NEW YORK – Animation art has long been a popular collectible and is a great way to physically preserve a piece of one’s childhood. Among the earliest examples are production celluloids (cels) for Walt Disney animation movies, especially prewar film shorts starring Mickey Mouse.
The 1928 cartoon short, Steamboat Willie, for example, is notable in animation history as being the first film to star Mickey as well as the first cartoon to have synchronized sound. The National Museum of American History in Washington, D.C., has in its collection an original cel from Steamboat Willie, though it is not on public view. Cels were thin transparency plastic-like sheets that studio animation artists painted characters upon, which they then superimposed on a static background to cut down on how many reproductions were necessary to create a moving image.

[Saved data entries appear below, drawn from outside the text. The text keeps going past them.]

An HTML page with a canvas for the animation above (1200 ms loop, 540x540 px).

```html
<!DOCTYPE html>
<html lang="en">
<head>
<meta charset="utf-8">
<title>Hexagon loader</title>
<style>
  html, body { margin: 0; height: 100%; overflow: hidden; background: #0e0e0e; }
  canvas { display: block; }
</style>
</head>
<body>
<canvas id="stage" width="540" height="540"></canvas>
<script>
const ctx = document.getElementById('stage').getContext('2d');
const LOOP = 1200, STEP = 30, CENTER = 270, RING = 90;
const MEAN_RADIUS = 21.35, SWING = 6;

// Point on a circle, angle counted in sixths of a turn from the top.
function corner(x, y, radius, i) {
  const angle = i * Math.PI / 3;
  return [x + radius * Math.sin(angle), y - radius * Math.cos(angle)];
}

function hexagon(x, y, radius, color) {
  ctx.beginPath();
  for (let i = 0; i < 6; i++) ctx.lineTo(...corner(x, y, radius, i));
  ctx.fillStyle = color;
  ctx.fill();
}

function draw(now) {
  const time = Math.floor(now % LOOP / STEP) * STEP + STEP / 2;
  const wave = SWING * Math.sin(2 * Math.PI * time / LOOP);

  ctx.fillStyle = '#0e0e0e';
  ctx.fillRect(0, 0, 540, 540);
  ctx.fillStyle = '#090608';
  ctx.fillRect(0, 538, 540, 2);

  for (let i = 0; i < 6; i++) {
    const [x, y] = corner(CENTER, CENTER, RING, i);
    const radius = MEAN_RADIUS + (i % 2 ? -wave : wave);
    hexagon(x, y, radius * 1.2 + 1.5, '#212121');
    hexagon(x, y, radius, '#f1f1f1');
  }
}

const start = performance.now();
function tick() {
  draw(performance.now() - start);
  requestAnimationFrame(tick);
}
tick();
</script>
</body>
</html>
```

Cels would be stacked and like a flipbook, the character would thus be animated to create movement. Many cels were required for even small movements so this was a tedious and time-consuming process.
Disney used this traditional style of animation in movie making for decades until digital animation became the standard in 1990 with the film, The Rescuers Down Under, the first Disney film to use a digital animation system.
Made of cellulose nitrate, cels are fragile and over time, they were subject to shrinking, discoloration and damage. Some have been lost to history but in the late 1930s and early ’40s, many were collected, preserved and exclusively licensed for sale by Courvoisier Galleries, which saw these works as valuable art. At the time, the gallery was selling cels for about $5 to $35, with prime examples priced at $50. “Guthrie Courvoisier, president of the highly esteemed Courvoisier Galleries in San Francisco, was aware of Disney’s escalating reputation, and saw vast opportunity in it,” according to the Walt Disney Family Museum website.
What makes one cel more valuable than another is partly subjective, owing to a collector’s individual tastes, and partly determined by factors like rarity, condition, what the character (Mickey, for this article) is doing, how he is posed (driving a steamboat, dancing or sitting, for example) and which film or cartoon short the cel was created for.
“Mickey Mouse has such a long and storied history when it comes to film that you can literally go in just about any direction when it comes to collecting original animation,” said Alex Winter, president of Hake’s Auctions in York, Pa. “Certainly the more expressive or unique the image, the more appeal it will have visually to collectors. When it comes to shorts, personal preference is key as to what your favorite Mickey images are to collect.”
As a general rule, the earlier the short, the more desirable and rare, he said. “Much like collecting comic books or sports cards wherein the first issue or the first year tends to be the most sought after and valuable, Mickey cels from his first black-and-white shorts fall into these same parameters. Of course, there are other shorts from later years that are fan favorites and command serious collector interest as well. The other thing you have to consider is if you just want a cel or if you want one with a production background. A full cel setup is the ultimate, but it also comes with a much higher price.”
Museum-quality early cels starring Walt Disney’s favorite rodent can bring big money. In July 2014, Heritage Auctions sold an original, unrestored production cel and master background from Walt Disney’s 1935 short, Mickey’s Service Station, which starred Mickey Mouse and Goofy, attained $98,587. The film is notable as it was Mickey’s last black-and-white cartoon. “It’s an extraordinary price for an extraordinary piece,” said Jim Lentz, director of Animation Art at Heritage in a press release written immediately after the auction. “This is really a Holy Grail piece of animation and one of the best I’ve ever seen, from one of the best early Mickey cartoons and one of the very last black and white Mickey cartoons before Disney changed everything by going to color.”
Whether one is looking for high-end investment pieces or is just a casual collector, there is plenty of room in the market for all budgets and tastes. “It is really about how serious you want to get and what you are willing to spend,” Winter said, adding that the good thing is much Mickey animation has survived over the years (as opposed to some other cartoons) so the options are endless. “You can jump right in and get some wonderful one-of-a-kind pieces for very reasonable prices or start at the top and go for high end animation. Are you happy with just a few very key cels or would you like to have a sample from throughout the timeline of Mickey on the silver screen?”